Stored data entries >>

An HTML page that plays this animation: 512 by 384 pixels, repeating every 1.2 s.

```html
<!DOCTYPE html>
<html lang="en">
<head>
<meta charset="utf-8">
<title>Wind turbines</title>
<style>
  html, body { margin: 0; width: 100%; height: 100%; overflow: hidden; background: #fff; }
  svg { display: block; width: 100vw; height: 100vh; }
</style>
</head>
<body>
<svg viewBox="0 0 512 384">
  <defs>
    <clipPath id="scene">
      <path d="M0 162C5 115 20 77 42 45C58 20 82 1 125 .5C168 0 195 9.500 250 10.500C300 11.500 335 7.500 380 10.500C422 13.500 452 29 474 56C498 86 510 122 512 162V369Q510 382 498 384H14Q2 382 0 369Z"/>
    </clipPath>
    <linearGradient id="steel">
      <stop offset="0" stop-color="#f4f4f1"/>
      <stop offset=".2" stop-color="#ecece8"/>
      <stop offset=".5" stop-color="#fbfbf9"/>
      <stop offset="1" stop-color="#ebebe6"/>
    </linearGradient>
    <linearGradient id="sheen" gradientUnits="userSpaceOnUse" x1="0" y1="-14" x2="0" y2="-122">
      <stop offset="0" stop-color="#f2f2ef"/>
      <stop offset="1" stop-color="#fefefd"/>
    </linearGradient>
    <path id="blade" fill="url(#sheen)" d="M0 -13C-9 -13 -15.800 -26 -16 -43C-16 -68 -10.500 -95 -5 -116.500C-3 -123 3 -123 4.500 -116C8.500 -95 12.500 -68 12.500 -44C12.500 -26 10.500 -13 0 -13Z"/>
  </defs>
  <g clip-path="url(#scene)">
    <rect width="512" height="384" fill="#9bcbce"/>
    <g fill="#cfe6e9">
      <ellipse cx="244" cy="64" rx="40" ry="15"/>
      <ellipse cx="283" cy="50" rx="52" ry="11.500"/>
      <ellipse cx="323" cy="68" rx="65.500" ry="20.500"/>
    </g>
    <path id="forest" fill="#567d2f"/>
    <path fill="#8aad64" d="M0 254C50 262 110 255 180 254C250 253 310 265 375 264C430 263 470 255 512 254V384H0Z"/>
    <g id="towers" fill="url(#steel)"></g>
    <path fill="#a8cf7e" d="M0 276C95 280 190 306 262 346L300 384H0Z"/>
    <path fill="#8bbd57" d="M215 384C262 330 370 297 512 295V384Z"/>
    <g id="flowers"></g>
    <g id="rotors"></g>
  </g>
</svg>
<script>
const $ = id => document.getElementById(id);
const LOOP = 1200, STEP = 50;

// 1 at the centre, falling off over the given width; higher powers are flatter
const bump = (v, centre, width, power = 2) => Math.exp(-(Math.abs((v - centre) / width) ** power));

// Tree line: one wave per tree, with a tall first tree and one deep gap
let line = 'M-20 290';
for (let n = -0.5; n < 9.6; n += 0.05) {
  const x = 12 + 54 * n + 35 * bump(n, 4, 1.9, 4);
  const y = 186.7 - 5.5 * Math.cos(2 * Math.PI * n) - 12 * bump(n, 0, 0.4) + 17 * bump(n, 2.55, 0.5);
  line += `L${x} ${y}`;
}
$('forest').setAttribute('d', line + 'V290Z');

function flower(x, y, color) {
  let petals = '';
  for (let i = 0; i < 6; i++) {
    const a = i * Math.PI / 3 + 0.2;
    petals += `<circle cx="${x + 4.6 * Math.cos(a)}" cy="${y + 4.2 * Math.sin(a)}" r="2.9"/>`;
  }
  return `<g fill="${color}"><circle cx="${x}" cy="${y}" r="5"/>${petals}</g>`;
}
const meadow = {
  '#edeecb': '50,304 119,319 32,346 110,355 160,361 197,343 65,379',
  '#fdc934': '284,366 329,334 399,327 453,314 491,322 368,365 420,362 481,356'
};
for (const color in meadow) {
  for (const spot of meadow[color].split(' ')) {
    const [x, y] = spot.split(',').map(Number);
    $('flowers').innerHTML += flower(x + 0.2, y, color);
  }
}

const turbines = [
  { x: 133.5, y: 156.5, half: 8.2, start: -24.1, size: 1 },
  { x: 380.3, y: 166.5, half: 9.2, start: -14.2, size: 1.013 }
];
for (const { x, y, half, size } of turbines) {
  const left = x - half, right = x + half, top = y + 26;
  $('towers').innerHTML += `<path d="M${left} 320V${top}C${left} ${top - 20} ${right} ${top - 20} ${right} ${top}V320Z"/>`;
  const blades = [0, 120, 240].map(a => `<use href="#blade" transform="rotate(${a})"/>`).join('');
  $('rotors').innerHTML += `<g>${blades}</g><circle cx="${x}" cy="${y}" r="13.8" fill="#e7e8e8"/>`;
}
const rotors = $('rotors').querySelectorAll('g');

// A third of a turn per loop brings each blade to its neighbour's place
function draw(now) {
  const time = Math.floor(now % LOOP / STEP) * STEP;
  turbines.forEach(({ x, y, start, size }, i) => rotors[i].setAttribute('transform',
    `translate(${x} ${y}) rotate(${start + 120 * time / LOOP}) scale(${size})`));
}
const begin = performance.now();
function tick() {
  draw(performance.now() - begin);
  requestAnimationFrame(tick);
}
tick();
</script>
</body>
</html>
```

ASSIGNMENT >>
Search the records line by line for the word "start" and copy every line where it appears.

ANSWER FOR THIS EXERCISE >>
  { x: 133.5, y: 156.5, half: 8.2, start: -24.1, size: 1 },
  { x: 380.3, y: 166.5, half: 9.2, start: -14.2, size: 1.013 }
  turbines.forEach(({ x, y, start, size }, i) => rotors[i].setAttribute('transform',
    `translate(${x} ${y}) rotate(${start + 120 * time / LOOP}) scale(${size})`));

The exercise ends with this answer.